[[ Records supplied, beginning ]]
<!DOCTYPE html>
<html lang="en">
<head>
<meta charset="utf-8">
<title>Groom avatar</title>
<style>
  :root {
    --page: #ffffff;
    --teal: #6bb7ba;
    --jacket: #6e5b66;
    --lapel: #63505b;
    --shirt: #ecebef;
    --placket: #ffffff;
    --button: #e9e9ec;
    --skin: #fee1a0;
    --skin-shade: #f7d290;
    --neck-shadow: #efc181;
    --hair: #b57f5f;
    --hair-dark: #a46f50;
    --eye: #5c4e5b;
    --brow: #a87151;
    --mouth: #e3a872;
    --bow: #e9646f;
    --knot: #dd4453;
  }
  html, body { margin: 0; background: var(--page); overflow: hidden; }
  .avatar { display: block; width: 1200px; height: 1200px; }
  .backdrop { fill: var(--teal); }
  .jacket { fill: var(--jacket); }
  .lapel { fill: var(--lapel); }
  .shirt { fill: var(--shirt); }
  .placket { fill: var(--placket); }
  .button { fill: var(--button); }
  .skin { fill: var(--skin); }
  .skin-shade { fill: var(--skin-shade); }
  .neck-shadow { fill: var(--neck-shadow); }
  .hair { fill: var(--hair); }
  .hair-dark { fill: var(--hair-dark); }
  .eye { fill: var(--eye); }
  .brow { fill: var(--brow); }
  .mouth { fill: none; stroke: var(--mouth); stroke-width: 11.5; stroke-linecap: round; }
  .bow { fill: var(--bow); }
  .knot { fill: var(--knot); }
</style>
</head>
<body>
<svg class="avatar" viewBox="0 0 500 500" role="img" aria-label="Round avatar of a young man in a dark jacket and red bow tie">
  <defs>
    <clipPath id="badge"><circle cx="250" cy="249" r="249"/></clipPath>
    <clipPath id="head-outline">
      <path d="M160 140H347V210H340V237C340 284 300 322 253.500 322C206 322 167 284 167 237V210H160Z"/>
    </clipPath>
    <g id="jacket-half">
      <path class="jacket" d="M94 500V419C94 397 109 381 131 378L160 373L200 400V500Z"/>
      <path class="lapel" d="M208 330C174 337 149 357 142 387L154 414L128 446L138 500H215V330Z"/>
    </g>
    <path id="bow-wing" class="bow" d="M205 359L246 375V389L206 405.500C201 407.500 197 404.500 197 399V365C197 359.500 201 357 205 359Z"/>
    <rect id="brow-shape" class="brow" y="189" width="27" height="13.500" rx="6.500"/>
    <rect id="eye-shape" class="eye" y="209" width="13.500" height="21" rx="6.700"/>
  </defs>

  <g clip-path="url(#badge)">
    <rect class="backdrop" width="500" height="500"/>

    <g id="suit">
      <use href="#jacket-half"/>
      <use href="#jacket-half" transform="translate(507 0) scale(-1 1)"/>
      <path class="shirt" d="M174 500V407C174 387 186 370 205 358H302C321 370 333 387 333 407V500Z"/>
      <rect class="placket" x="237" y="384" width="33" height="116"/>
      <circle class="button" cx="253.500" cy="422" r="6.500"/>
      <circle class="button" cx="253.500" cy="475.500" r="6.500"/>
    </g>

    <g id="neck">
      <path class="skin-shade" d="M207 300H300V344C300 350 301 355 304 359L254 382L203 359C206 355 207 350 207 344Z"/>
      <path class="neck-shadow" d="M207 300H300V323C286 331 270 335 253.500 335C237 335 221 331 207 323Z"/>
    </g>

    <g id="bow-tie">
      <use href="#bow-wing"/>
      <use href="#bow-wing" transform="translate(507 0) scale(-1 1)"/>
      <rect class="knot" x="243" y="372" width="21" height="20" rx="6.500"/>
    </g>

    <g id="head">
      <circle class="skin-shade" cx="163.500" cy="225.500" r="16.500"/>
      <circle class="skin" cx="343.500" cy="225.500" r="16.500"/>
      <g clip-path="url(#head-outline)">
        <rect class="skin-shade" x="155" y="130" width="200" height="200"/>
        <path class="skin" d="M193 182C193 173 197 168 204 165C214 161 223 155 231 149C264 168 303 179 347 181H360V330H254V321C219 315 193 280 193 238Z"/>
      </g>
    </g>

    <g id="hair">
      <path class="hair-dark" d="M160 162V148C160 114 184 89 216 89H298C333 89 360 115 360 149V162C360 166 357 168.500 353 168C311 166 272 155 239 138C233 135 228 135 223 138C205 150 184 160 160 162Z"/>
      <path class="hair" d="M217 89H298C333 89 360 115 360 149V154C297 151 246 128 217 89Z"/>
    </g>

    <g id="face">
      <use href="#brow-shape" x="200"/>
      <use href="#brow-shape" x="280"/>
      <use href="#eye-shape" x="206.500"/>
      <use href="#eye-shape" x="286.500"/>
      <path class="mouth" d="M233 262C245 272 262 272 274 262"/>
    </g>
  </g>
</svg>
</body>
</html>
[[ Records supplied, end ]]
[[ Records supplied, beginning ]]
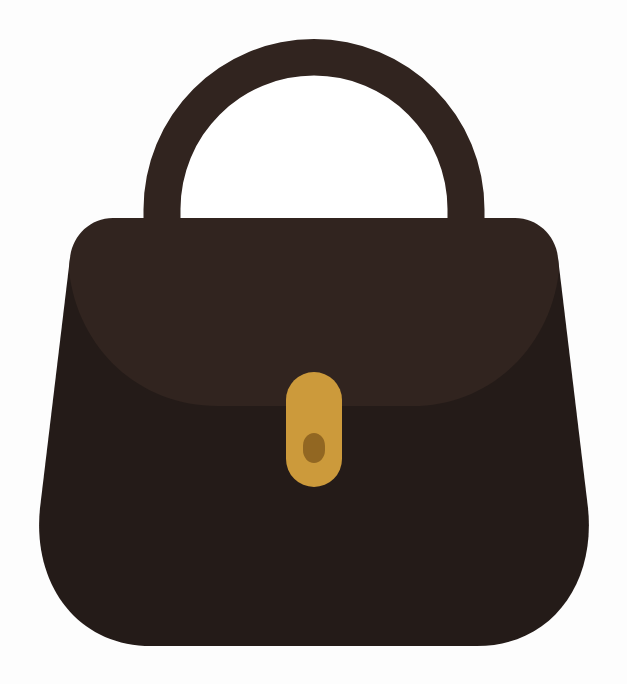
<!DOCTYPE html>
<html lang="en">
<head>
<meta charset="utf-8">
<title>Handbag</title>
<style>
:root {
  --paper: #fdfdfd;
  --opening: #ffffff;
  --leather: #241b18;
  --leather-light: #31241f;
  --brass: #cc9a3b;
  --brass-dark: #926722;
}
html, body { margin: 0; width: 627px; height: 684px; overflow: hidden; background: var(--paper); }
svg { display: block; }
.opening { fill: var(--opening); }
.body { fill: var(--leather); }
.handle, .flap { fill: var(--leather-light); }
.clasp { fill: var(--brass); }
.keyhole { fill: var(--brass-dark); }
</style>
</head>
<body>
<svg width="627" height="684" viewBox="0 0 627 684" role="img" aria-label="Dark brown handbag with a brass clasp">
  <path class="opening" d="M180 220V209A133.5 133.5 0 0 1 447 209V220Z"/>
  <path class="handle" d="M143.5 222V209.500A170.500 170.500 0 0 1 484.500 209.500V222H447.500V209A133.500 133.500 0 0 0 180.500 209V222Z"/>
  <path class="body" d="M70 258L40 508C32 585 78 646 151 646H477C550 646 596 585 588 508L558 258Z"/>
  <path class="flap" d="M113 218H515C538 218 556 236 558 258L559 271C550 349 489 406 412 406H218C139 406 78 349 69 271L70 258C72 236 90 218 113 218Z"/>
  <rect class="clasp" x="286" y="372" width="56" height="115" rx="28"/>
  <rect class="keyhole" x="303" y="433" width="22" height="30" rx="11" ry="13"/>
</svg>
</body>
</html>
[[ Records supplied, end ]]
**Assigned task**
Report only how many lines in the entries contain "jacket".

**Answer box**
7